Collected data:
BEGIN
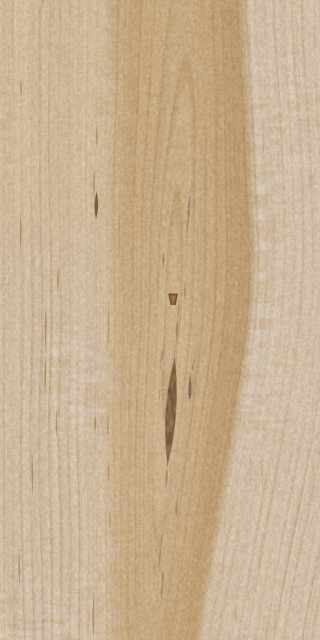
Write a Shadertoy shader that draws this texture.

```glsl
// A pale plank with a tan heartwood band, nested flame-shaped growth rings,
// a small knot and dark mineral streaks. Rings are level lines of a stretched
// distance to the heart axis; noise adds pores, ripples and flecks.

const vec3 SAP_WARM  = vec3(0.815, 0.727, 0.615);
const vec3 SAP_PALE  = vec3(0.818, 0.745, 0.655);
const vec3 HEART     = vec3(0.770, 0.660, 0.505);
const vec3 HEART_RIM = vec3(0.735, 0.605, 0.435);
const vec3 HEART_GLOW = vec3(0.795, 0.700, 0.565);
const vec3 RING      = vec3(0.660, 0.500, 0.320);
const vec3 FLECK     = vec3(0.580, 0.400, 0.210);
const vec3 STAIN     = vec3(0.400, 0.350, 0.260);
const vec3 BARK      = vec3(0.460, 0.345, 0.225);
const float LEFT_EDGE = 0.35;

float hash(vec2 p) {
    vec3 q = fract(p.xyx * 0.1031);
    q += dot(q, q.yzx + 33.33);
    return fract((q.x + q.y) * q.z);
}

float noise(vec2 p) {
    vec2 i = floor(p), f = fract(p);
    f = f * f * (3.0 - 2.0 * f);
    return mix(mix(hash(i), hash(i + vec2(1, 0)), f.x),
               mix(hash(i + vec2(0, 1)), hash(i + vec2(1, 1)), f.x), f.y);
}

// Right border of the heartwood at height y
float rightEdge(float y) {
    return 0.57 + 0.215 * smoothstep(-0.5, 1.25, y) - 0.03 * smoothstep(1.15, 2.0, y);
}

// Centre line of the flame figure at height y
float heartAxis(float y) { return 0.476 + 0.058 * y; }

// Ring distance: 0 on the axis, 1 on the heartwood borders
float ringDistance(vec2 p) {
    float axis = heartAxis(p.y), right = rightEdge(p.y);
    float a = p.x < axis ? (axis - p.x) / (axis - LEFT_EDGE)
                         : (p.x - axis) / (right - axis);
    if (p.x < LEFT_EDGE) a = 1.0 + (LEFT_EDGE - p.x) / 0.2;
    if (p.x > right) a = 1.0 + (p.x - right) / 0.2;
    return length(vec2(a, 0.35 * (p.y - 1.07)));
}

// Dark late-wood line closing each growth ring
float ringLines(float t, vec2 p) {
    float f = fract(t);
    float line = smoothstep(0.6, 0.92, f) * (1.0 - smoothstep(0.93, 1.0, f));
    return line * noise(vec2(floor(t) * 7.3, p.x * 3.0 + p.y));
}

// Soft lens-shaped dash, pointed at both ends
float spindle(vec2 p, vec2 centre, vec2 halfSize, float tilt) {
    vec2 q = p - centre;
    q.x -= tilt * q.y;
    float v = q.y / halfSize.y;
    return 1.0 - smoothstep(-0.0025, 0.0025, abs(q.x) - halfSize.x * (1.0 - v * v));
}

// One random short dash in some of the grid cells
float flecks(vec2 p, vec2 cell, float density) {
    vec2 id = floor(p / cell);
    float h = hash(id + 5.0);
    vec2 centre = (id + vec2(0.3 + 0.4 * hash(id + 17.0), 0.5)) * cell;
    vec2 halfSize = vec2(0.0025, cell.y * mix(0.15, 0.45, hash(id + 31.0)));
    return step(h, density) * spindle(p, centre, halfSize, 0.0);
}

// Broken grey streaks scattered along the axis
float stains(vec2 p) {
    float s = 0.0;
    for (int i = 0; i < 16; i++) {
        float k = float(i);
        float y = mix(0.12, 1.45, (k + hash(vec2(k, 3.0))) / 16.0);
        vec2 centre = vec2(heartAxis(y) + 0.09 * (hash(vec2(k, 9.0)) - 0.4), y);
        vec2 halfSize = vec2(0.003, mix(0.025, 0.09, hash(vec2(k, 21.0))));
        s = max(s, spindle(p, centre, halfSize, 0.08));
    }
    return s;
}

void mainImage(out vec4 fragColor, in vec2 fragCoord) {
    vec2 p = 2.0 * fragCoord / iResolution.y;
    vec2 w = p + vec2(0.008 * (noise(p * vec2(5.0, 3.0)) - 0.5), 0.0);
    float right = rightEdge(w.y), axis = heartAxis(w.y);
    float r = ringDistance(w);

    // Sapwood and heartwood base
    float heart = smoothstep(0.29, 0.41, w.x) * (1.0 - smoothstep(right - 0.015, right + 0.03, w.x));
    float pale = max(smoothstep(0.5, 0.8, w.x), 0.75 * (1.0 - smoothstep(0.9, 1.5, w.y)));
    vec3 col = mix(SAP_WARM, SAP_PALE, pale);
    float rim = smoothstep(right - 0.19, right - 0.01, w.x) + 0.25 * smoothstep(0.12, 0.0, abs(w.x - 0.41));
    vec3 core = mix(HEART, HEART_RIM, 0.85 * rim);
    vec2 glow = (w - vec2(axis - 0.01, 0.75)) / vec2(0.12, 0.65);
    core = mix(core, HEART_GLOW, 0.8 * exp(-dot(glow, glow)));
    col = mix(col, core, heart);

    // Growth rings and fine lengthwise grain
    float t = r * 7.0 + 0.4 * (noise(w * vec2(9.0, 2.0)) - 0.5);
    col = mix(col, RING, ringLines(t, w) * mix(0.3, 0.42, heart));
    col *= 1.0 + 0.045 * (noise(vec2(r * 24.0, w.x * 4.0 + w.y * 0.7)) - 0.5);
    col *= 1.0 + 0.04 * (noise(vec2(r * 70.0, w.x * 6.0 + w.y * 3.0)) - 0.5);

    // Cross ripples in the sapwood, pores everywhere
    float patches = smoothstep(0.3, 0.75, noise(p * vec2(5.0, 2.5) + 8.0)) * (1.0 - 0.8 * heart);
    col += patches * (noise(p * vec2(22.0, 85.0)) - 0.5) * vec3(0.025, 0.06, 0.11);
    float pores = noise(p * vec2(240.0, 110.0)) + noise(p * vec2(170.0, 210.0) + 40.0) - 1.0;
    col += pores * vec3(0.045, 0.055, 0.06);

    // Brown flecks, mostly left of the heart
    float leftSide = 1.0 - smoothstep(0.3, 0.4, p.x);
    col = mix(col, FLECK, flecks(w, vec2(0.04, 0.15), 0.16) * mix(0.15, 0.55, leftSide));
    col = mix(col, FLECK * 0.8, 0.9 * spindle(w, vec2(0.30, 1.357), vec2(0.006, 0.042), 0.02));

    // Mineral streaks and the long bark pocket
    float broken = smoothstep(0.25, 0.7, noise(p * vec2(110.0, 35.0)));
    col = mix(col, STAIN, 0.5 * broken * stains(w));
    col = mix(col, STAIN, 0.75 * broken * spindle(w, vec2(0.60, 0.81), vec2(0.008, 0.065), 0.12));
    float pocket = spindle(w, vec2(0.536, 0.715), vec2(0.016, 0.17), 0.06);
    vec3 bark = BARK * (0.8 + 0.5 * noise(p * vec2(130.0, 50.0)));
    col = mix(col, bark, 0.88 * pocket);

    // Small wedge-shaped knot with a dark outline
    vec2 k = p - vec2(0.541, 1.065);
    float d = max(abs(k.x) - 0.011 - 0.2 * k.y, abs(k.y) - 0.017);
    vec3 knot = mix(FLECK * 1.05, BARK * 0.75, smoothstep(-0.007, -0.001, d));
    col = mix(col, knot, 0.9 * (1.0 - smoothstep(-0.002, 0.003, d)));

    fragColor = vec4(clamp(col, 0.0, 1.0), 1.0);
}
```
END
▶ [Work order]: Find the word "const" in the records, and report each line that has it.

▶ [Solution to the exercise]:
const vec3 SAP_WARM  = vec3(0.815, 0.727, 0.615);
const vec3 SAP_PALE  = vec3(0.818, 0.745, 0.655);
const vec3 HEART     = vec3(0.770, 0.660, 0.505);
const vec3 HEART_RIM = vec3(0.735, 0.605, 0.435);
const vec3 HEART_GLOW = vec3(0.795, 0.700, 0.565);
const vec3 RING      = vec3(0.660, 0.500, 0.320);
const vec3 FLECK     = vec3(0.580, 0.400, 0.210);
const vec3 STAIN     = vec3(0.400, 0.350, 0.260);
const vec3 BARK      = vec3(0.460, 0.345, 0.225);
const float LEFT_EDGE = 0.35;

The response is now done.